> _Your goal_:
Check every line below for the word "blur" and copy each one that has it.

────

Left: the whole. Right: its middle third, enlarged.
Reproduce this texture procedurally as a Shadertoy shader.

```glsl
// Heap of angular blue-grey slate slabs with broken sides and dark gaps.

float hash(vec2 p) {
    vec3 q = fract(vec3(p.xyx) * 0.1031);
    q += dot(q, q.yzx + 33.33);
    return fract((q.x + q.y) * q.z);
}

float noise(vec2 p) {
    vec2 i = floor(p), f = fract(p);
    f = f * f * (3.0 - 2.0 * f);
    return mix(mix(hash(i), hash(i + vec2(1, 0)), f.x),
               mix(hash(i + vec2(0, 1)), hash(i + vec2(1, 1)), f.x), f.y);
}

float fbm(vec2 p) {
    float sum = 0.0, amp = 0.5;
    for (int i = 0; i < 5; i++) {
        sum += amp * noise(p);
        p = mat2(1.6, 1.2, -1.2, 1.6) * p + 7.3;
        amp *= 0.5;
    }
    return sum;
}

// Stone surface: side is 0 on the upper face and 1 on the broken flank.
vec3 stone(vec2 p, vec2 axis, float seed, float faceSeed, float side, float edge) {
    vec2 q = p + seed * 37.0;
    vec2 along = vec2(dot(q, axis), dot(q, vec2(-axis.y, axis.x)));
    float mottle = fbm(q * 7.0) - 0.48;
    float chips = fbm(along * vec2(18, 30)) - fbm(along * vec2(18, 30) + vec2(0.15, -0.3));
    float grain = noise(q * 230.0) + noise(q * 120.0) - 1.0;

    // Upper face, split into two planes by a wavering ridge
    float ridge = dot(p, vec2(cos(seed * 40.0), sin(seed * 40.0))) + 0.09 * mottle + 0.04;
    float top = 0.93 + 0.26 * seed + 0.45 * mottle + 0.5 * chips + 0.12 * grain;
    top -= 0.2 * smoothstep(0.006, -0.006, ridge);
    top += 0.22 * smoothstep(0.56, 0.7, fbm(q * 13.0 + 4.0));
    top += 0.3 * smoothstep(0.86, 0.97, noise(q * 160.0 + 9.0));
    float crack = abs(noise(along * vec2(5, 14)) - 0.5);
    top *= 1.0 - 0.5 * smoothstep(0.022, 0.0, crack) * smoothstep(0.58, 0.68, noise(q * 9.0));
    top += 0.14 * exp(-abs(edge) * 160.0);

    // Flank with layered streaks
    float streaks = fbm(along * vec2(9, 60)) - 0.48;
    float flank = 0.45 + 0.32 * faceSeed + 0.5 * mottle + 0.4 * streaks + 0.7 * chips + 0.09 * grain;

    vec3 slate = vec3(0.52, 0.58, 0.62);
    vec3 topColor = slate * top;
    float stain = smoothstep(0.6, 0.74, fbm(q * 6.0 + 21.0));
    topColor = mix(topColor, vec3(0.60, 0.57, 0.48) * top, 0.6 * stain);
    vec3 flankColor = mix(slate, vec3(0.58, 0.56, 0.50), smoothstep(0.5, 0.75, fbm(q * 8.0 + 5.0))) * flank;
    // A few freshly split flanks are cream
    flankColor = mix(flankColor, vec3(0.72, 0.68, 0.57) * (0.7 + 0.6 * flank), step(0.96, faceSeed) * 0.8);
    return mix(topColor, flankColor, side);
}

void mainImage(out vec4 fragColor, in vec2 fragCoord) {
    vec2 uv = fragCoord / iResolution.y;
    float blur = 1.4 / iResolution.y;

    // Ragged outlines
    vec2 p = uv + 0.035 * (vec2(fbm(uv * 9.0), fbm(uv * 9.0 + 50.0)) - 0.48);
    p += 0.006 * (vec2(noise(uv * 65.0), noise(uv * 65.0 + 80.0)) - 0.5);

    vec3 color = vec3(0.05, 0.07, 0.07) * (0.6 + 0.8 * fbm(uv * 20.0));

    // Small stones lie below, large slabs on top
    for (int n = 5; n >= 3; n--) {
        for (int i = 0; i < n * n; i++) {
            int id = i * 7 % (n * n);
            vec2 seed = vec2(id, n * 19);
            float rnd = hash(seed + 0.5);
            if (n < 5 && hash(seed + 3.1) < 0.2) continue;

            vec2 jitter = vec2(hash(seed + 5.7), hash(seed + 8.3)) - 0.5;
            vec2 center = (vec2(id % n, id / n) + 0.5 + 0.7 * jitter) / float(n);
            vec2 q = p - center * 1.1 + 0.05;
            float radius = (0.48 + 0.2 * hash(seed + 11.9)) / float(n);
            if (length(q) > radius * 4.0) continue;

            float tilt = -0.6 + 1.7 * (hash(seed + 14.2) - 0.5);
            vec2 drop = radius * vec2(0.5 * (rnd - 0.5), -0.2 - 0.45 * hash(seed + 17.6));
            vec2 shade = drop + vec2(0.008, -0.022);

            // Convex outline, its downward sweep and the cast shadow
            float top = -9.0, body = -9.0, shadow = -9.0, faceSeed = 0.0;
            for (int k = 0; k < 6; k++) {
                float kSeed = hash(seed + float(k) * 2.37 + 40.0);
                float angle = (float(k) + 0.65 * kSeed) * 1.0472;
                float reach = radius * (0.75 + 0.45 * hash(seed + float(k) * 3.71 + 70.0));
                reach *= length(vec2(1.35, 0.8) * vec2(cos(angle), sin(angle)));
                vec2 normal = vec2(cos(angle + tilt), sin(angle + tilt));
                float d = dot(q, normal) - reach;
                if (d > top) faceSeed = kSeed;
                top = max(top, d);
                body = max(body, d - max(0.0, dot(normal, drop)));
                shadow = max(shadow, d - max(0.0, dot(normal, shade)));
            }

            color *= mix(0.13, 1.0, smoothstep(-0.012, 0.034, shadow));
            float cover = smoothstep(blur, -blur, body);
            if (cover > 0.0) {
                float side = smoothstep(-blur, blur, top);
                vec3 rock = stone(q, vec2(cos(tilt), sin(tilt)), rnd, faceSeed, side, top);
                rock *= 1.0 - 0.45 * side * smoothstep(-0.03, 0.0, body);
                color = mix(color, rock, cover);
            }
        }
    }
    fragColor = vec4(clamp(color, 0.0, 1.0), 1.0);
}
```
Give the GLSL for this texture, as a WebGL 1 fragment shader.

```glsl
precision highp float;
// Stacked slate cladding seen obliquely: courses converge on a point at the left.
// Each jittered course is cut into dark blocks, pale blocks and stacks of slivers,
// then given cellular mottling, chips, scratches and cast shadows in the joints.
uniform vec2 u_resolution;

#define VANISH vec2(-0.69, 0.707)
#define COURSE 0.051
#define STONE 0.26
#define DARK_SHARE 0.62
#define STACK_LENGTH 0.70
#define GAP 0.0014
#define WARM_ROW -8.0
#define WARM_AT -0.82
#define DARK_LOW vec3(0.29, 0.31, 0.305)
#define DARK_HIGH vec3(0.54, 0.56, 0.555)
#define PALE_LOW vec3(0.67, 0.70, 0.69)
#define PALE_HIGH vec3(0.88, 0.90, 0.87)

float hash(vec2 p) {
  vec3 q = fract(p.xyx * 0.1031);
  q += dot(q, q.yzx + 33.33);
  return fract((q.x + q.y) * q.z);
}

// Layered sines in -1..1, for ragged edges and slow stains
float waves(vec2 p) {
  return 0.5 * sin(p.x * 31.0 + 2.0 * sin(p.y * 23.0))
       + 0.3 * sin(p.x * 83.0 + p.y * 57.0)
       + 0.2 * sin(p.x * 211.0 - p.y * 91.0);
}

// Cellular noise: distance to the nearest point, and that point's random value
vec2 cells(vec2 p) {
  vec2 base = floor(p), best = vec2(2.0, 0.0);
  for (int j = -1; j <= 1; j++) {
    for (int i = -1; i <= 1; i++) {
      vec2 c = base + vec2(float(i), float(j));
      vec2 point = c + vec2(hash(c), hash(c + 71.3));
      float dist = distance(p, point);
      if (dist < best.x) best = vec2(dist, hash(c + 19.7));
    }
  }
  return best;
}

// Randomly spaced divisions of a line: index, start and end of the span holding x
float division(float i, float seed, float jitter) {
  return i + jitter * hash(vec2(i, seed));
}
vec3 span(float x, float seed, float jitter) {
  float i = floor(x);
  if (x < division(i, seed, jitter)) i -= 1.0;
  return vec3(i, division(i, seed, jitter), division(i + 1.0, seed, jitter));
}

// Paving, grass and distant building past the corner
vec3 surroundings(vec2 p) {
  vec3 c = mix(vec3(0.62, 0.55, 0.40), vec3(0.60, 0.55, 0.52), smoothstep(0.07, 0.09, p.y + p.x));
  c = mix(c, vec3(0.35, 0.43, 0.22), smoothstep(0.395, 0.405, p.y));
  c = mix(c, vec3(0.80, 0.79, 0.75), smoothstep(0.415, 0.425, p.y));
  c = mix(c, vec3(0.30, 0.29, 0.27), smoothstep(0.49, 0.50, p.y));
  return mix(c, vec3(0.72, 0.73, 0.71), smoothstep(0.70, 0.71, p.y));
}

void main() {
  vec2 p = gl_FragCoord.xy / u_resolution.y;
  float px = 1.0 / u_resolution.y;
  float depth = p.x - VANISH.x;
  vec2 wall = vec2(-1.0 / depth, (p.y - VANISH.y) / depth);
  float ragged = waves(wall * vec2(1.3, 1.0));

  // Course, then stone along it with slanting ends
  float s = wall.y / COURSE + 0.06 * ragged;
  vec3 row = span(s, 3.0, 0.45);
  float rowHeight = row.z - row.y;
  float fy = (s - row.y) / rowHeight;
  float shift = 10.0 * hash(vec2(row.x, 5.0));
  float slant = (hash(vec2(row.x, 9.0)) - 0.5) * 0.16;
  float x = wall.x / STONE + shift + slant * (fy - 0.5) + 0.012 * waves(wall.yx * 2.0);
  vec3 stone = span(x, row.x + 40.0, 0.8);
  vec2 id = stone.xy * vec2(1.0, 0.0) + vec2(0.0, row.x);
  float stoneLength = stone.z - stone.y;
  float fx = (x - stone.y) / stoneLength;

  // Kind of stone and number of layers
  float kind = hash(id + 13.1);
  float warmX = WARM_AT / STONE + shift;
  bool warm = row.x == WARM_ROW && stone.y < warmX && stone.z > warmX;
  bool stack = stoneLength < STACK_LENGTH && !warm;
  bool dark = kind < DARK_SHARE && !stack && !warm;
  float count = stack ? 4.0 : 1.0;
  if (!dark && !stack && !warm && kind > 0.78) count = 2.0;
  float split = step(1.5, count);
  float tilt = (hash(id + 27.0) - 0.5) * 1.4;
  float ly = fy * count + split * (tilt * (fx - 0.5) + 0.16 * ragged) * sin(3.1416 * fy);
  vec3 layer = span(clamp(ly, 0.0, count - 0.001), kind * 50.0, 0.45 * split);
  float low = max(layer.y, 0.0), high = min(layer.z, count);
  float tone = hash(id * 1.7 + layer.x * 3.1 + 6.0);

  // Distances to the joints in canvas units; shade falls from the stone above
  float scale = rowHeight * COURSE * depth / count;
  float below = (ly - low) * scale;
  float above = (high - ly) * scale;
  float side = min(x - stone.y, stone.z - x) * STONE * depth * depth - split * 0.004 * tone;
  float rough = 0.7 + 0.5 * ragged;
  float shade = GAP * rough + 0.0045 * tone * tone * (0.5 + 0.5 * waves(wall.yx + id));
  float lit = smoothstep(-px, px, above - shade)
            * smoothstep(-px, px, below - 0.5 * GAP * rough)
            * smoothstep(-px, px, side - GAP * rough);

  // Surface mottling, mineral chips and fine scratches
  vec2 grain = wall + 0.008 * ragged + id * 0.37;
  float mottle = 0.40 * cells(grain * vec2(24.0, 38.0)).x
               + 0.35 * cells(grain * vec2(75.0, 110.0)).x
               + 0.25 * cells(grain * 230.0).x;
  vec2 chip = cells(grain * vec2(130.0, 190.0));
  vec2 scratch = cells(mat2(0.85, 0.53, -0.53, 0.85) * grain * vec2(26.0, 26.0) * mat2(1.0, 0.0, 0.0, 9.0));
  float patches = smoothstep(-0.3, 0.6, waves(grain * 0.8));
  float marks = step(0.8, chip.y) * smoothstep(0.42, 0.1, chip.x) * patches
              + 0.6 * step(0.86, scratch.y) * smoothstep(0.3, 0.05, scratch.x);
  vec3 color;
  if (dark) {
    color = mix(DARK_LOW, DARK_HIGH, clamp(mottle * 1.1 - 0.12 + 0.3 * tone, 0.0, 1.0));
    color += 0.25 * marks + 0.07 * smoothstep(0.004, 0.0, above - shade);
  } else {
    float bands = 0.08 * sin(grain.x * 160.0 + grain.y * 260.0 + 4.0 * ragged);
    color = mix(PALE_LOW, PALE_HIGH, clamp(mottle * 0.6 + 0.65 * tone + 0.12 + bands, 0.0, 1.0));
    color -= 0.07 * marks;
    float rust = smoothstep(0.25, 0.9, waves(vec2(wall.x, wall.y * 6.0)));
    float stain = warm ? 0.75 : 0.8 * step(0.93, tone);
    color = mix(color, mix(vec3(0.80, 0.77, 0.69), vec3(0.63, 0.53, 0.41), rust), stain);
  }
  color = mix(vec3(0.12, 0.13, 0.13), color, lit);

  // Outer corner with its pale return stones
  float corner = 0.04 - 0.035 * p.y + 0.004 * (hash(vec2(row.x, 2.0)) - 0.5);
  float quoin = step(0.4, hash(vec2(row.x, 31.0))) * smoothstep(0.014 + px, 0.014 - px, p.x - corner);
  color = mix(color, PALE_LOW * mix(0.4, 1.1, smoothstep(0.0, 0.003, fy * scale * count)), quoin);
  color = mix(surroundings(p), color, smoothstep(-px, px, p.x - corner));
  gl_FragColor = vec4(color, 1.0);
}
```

────

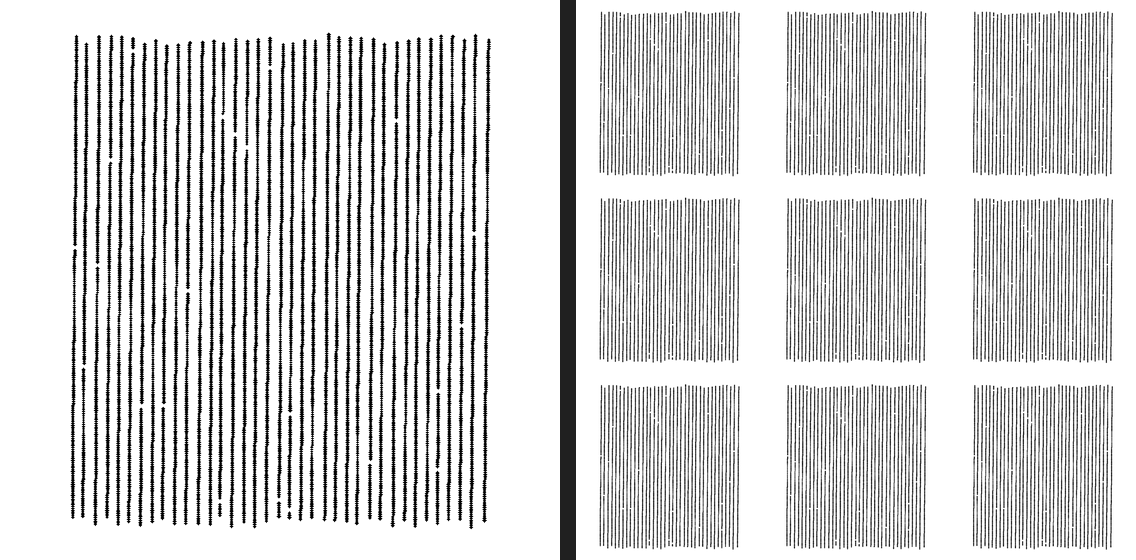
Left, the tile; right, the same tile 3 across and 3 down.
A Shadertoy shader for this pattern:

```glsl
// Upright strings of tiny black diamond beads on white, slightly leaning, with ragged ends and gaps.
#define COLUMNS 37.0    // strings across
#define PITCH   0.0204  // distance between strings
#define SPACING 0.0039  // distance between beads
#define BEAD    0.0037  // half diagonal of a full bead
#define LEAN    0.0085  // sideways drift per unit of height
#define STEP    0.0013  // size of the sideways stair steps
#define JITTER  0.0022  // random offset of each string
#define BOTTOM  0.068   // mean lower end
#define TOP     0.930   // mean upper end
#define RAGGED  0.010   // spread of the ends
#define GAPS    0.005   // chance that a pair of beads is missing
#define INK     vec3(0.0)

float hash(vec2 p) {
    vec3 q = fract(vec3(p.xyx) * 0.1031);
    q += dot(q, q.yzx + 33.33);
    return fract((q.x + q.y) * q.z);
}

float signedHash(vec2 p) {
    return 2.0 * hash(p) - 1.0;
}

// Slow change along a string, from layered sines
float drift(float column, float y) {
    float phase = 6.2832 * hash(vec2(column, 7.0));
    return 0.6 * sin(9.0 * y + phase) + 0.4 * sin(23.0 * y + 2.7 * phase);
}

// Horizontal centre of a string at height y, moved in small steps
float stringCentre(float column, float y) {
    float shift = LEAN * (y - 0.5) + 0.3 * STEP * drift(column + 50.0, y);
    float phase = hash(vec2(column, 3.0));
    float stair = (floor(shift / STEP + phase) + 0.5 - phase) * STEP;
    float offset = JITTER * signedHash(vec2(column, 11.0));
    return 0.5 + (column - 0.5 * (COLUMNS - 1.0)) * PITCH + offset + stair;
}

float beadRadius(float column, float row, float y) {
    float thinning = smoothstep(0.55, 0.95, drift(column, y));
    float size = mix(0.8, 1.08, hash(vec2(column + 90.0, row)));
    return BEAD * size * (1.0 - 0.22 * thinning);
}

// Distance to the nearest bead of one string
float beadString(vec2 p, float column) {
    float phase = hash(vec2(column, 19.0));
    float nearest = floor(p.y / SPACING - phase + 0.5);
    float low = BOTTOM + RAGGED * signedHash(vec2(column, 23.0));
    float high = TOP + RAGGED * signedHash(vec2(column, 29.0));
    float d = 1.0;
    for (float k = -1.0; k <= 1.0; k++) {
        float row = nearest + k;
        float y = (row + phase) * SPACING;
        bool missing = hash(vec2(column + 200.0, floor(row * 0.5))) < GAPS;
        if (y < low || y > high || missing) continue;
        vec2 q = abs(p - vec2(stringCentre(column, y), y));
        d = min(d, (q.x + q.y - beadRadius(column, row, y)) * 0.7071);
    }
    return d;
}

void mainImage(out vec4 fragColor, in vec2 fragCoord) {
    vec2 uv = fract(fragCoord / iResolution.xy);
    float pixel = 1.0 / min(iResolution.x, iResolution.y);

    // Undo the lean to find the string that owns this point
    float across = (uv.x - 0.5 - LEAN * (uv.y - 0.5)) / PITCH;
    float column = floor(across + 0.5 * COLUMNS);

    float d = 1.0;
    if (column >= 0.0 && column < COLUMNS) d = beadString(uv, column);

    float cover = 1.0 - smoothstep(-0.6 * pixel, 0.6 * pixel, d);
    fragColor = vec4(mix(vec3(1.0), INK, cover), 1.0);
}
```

────

> _Finished exercise_:
    float blur = 1.4 / iResolution.y;
            float cover = smoothstep(blur, -blur, body);
                float side = smoothstep(-blur, blur, top);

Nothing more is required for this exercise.